The Central America collection contains sets of pottery vessels and stone sculptures from Ancient Mesoamerica (Monte Alban, Teotihuacan, Veracruz, Aztecs, Mayas) and a numerous collection of pottery from Chiriqui in Panama. The notable figures who contributed to this collection were Jakub Beer, Grandmaster of the Knights of the Cross with the Red Star, who in 1856 donated a large Central American collection to Bohemia, and the French-Mexican amateur archaeologist and collector August Genin, who out of respect for president T. G. Masaryk donated a collection of pre-Columbian art to Czechoslovakia, in particular Colima, Zapotek and Aztec ceramics.
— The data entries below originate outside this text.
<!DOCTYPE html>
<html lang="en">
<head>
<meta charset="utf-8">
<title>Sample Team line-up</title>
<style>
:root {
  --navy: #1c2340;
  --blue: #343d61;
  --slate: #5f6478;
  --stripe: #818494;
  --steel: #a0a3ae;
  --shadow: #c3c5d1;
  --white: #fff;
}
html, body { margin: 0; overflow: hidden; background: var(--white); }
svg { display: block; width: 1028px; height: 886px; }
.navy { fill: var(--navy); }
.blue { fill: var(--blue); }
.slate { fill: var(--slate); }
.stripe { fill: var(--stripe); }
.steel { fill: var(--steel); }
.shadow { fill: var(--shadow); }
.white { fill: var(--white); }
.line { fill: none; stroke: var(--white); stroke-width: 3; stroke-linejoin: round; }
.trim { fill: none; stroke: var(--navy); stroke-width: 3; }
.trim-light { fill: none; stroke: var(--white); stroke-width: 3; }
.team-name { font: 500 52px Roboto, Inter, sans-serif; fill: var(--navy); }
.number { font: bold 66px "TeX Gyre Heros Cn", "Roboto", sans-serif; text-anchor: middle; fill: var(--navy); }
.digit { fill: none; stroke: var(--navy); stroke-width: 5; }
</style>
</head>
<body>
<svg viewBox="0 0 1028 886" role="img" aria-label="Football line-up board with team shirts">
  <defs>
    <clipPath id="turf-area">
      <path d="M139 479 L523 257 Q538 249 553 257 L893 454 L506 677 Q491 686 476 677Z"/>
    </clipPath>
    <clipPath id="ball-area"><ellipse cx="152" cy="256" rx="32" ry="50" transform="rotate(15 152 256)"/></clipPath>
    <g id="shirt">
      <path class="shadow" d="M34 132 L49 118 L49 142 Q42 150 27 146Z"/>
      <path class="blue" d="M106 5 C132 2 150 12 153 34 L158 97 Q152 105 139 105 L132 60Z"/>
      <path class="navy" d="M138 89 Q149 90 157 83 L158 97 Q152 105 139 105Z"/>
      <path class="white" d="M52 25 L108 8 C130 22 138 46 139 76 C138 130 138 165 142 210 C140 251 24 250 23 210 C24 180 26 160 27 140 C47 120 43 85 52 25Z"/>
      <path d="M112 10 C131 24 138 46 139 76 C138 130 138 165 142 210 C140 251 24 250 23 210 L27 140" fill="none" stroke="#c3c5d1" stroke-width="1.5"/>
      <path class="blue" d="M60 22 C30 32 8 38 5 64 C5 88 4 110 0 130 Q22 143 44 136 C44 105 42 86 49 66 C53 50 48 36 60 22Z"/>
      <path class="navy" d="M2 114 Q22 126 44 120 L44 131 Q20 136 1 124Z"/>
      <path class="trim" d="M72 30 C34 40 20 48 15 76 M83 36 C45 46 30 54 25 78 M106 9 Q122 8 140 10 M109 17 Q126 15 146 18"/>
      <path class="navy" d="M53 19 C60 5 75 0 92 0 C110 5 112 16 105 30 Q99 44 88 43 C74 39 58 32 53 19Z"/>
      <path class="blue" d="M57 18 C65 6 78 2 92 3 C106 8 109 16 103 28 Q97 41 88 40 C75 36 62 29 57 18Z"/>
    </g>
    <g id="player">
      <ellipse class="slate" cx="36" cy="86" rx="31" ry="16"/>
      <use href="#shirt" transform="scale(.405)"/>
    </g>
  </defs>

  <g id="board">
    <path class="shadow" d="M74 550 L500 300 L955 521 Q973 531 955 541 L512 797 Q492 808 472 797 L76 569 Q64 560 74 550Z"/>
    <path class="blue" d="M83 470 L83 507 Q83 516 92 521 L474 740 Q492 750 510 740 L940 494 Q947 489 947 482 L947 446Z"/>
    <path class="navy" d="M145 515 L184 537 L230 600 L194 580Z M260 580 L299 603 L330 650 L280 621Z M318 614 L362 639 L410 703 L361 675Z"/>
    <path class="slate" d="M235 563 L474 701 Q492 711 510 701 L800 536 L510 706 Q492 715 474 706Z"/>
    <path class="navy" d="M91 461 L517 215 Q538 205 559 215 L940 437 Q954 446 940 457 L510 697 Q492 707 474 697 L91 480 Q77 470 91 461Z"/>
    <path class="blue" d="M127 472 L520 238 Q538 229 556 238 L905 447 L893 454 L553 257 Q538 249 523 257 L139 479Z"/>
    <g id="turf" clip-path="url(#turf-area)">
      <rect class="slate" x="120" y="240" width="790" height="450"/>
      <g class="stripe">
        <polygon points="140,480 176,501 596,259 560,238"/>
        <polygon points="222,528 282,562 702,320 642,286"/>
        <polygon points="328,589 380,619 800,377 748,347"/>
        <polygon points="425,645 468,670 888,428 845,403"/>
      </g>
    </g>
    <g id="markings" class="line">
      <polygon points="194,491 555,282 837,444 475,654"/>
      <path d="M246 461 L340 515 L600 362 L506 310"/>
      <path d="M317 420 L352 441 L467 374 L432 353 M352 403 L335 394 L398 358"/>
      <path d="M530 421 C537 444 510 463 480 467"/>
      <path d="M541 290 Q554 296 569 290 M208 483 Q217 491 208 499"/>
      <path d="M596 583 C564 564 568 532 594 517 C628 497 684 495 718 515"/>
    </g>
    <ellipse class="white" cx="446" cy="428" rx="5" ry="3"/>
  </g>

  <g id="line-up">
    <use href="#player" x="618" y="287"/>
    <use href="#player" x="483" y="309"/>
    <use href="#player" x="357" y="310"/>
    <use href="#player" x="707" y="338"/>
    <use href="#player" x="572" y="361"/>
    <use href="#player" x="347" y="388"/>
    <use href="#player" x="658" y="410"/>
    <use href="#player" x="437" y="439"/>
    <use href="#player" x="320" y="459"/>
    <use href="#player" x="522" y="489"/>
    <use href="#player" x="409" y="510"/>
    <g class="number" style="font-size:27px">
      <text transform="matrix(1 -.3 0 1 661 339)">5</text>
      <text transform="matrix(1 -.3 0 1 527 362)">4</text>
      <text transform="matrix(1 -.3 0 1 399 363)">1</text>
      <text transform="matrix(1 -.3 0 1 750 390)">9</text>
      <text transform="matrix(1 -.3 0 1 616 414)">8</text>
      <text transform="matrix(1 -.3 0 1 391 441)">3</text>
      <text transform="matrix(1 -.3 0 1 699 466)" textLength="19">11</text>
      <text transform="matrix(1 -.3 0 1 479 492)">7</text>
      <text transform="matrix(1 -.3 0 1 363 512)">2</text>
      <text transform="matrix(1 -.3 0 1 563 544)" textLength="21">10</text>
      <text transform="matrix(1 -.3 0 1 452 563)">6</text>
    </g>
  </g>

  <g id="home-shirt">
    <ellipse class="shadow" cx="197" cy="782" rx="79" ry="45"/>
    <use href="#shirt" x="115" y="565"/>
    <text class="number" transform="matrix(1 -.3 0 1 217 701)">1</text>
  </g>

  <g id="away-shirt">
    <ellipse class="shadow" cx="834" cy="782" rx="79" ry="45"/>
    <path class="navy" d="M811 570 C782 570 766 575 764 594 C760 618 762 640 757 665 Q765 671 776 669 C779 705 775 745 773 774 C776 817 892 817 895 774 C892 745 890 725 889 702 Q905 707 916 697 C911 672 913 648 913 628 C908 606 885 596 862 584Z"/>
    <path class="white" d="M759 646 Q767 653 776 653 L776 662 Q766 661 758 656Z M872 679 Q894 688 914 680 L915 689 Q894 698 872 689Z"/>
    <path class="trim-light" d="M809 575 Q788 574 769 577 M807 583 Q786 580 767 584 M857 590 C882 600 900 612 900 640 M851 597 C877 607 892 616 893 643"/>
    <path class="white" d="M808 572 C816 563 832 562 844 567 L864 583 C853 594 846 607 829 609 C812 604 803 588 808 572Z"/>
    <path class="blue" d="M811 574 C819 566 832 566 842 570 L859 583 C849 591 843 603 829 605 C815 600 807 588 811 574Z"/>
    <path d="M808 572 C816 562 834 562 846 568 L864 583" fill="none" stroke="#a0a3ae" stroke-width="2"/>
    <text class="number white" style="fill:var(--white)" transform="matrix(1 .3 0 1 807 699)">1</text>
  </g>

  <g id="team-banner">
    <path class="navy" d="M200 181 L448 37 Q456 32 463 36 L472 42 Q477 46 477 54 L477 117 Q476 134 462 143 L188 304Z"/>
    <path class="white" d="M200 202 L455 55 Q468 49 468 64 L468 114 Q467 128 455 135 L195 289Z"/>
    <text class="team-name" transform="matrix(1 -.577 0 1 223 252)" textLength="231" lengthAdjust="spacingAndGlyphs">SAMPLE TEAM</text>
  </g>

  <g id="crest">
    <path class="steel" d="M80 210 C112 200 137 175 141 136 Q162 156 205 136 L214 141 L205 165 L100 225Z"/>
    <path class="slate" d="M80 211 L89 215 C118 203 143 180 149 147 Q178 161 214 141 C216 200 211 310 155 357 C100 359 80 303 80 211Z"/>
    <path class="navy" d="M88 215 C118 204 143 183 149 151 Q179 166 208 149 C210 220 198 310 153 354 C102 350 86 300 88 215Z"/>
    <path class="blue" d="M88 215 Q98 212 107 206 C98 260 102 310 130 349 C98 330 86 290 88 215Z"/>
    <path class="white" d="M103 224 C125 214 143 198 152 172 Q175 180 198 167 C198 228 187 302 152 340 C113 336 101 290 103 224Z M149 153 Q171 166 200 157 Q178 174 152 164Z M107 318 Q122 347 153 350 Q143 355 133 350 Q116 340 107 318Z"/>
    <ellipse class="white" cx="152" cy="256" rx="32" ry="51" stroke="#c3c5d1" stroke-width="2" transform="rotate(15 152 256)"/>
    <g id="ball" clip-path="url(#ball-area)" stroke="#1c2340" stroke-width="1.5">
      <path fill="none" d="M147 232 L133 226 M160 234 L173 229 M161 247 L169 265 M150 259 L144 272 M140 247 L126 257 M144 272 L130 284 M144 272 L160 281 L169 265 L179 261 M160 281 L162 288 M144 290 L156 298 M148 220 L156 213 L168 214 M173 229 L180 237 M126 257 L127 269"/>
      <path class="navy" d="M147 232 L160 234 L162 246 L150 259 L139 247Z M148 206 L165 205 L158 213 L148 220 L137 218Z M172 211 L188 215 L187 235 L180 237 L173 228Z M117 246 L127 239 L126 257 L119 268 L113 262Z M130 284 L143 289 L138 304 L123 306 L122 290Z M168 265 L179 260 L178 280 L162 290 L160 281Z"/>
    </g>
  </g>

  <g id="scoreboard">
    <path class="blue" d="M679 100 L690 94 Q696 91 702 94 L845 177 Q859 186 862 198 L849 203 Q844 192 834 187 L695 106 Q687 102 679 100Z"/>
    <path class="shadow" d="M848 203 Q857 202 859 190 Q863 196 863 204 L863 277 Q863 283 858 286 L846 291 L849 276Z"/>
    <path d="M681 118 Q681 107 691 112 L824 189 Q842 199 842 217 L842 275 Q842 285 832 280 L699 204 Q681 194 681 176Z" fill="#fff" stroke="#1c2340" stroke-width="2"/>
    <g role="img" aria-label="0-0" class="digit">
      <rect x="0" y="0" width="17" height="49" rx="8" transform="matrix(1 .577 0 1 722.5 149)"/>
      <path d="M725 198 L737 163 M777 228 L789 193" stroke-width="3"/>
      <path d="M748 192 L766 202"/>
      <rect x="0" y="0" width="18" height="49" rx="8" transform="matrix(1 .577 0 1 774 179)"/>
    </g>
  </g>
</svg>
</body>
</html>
The modern history acquisitions include ethnographic items of the present-day indigenous Nahua, Maya, Mixtek, Zapotek and Huichol peoples, and the items of mestizo culture (textiles, masks, ceramics, toys, ritual objects).
The South American collection consists of archaeological and ethnographic material, with colonial art forming an important part of it. The archaeological collections document Ancient Ecuador, Columbia, Venezuela and Peru (La Tolita, Manabi, Bahia, Tiwanaku, Nazca, Moche, Chimú, Chancay and Inka cultures). Scientifically valuable ethnographic items were collected primarily in tropical South America – the core of the ethnographic collection is made up of the sets gathered by the traveller E. St. Vráz in the late 19th century in the basins of the Orinoco and Amazon rivers and by A. V. Frič in the early 20th century in the Gran Chaco region. There are two other sets of artefacts that are of great importance. The first was gathered by the director of the Náprstek Museum, V. Šolc, from the Aymara and Mapuche peoples of Bolivia and Chile in the 1970s and 1980s, and the second is a comprehensive collection relating to Mapuche culture of central Chile, gathered by the anthropologist M. Stuchlík during his field research in the 1960s and the 1970s.